Look through the data below and, wherever a line carries the word "night", please copy that line.
---- Data in this exercise
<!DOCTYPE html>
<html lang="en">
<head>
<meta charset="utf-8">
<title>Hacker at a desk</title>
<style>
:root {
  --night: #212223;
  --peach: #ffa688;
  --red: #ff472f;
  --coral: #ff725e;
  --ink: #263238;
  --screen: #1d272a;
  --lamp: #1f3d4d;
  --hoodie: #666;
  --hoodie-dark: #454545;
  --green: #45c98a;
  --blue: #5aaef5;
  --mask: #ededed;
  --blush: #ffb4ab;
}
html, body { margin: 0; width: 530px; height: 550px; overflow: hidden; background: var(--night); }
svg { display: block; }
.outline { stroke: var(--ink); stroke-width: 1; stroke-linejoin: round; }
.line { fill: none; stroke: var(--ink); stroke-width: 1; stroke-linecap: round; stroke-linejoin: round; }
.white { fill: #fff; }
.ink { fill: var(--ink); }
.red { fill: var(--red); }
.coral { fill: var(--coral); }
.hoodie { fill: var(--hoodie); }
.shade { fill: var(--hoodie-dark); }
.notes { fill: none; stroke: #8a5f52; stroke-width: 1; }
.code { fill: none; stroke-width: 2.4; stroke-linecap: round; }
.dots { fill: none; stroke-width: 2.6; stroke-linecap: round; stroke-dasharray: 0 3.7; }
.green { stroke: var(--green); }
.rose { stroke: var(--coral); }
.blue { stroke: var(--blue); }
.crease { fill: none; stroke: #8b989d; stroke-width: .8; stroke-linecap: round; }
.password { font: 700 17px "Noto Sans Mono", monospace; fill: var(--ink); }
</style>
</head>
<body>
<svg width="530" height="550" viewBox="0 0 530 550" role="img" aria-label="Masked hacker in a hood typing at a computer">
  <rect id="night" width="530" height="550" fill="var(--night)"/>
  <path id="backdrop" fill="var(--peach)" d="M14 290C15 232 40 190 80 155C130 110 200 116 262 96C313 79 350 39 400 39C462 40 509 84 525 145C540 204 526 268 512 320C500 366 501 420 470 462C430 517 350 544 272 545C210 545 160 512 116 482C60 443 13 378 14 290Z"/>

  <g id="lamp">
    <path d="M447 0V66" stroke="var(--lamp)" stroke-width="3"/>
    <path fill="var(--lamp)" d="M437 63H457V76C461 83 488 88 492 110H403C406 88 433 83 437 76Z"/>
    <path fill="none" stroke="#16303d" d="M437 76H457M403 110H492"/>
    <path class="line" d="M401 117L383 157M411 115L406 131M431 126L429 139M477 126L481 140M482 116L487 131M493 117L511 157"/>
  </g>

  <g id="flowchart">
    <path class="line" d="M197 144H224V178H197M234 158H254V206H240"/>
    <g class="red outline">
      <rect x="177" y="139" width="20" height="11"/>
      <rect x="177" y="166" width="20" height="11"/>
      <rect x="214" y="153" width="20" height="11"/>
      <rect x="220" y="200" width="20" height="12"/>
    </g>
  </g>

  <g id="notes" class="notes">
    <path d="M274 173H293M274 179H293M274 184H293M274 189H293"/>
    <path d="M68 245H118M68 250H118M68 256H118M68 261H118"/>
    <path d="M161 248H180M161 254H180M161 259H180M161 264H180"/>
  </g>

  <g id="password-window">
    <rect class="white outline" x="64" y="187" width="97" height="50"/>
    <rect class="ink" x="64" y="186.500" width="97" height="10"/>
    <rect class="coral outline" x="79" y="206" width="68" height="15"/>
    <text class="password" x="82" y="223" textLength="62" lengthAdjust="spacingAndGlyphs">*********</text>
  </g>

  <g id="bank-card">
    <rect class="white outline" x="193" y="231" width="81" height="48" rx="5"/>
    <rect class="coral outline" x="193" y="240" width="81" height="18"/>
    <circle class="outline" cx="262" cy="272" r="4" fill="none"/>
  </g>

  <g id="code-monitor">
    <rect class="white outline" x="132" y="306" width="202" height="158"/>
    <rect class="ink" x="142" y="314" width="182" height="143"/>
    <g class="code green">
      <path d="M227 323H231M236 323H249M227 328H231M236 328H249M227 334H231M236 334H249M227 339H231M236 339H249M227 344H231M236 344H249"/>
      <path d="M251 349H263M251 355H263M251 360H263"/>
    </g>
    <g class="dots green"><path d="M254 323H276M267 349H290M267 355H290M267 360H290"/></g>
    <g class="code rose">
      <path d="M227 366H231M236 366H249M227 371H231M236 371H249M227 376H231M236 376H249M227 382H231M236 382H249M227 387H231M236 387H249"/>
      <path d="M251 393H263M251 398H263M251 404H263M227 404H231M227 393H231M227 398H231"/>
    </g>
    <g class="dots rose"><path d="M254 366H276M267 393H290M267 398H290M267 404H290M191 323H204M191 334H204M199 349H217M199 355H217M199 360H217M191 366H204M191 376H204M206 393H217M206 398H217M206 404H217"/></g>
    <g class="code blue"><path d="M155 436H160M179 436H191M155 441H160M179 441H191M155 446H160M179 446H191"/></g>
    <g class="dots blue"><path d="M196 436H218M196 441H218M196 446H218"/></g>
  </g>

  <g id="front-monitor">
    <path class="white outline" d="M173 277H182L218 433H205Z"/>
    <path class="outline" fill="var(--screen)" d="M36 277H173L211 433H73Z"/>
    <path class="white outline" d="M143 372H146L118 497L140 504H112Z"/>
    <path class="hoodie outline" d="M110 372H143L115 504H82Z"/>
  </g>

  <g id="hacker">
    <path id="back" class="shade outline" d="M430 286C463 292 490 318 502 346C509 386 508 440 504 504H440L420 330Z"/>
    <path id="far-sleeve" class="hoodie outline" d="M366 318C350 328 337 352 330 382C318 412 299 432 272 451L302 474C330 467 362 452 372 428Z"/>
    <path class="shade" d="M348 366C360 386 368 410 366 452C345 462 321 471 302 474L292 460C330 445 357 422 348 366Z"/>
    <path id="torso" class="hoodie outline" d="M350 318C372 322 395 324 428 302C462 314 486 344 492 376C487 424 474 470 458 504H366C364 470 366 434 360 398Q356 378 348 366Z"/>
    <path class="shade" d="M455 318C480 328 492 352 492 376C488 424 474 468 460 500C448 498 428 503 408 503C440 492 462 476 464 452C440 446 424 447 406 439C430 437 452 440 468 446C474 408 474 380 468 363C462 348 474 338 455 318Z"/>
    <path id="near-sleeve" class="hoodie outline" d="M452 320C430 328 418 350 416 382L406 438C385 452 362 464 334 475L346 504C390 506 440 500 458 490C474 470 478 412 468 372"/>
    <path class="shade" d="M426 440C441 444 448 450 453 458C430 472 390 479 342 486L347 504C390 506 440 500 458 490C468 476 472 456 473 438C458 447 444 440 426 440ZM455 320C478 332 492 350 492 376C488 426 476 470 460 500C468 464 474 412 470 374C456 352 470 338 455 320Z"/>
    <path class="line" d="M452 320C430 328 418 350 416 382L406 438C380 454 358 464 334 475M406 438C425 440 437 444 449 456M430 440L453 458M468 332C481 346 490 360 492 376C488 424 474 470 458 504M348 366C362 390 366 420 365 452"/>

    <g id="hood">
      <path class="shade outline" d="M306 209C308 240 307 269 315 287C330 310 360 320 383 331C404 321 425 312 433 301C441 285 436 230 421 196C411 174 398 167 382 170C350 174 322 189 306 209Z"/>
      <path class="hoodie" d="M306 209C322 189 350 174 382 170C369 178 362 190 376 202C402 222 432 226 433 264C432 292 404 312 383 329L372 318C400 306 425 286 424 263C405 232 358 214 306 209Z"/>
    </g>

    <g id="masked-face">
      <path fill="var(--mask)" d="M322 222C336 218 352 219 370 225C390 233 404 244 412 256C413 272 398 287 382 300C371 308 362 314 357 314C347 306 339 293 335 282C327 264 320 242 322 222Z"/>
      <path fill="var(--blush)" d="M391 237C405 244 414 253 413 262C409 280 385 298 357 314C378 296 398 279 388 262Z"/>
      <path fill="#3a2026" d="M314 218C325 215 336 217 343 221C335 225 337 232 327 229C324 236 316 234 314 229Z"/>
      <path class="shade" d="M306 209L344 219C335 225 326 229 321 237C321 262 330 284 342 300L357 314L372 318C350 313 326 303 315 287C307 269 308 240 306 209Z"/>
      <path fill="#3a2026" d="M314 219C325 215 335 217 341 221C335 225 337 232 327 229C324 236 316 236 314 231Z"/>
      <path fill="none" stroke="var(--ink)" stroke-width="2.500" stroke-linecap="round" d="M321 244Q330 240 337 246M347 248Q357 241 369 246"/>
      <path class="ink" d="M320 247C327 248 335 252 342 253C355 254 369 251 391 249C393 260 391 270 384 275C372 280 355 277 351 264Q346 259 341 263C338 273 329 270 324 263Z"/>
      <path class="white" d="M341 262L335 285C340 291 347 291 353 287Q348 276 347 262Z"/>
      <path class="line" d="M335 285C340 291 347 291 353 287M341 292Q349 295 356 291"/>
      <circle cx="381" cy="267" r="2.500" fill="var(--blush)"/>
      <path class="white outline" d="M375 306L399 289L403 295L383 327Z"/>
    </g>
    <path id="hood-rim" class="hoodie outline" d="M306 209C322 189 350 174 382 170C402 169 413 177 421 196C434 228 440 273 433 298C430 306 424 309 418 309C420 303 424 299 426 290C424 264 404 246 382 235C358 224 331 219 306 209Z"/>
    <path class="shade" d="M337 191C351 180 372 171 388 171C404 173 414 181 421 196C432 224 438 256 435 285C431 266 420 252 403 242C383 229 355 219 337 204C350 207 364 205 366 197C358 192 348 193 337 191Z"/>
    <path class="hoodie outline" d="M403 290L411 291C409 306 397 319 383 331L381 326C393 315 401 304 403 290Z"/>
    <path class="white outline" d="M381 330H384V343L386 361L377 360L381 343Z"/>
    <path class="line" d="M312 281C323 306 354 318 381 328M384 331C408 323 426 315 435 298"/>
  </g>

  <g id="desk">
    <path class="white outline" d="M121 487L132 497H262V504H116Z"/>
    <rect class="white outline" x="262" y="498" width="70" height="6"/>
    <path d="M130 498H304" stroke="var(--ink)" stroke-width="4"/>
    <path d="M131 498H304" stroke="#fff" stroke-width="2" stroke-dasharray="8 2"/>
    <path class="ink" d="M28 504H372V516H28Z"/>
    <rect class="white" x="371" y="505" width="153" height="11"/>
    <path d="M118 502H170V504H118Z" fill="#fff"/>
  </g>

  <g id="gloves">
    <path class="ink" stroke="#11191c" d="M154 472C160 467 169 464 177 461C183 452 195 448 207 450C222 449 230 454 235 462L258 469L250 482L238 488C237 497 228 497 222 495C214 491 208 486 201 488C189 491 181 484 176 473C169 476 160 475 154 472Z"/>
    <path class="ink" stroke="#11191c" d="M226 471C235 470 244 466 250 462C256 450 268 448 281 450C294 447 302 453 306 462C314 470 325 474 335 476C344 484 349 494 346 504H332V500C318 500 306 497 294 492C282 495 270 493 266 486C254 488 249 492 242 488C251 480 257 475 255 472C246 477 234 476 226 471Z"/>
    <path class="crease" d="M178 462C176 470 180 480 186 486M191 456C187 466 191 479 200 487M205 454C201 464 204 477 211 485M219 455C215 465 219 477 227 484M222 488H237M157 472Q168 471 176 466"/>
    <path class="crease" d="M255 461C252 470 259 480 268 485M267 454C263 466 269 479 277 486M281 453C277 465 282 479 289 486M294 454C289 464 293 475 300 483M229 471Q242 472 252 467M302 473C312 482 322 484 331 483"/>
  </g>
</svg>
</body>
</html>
--------
### Task response
  --night: #212223;
html, body { margin: 0; width: 530px; height: 550px; overflow: hidden; background: var(--night); }
  <rect id="night" width="530" height="550" fill="var(--night)"/>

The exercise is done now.